Assigned task – Say how many lines in the following data hold the word "wear". Write nothing but that number.

[Records for this exercise Boundary: Start]

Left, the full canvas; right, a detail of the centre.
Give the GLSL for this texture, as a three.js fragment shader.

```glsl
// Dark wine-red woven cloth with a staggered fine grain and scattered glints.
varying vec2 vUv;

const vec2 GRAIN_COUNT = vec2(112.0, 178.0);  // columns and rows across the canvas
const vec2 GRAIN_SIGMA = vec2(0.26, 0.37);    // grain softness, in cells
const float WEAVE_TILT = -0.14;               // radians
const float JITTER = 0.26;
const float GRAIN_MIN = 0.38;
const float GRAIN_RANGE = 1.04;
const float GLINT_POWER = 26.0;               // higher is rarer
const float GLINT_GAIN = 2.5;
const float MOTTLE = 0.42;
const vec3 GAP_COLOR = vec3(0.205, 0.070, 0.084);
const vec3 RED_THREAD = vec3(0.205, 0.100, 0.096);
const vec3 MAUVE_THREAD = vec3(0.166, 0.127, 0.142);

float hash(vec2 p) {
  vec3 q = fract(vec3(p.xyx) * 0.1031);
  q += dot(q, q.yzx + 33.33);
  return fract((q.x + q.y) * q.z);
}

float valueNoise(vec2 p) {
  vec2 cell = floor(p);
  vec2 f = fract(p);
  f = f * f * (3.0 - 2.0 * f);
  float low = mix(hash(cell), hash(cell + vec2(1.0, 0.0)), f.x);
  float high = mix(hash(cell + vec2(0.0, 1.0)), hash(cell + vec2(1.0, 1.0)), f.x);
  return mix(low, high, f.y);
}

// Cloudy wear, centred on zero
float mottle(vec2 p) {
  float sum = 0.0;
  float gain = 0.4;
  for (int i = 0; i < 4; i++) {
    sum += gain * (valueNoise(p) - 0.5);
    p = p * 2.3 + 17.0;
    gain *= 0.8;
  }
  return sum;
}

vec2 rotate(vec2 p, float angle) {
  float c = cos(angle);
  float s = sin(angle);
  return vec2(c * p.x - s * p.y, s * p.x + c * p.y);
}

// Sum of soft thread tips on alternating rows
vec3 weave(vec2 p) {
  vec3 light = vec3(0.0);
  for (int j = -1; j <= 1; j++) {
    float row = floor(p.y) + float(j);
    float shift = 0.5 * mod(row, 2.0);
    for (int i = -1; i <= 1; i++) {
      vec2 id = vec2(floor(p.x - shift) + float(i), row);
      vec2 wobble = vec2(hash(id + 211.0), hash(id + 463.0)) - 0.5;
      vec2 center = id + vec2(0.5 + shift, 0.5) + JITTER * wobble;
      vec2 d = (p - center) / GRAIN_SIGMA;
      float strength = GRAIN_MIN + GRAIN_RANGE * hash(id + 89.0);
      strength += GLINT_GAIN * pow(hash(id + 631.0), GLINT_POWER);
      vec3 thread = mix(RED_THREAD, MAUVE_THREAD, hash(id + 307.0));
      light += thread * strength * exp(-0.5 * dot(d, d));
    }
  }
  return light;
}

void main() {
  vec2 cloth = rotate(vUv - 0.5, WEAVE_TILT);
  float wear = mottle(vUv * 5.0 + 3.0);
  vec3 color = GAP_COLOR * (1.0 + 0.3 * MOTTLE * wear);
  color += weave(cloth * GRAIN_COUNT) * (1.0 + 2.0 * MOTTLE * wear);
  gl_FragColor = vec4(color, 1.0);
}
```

[Records for this exercise Boundary: End]

Written response – 4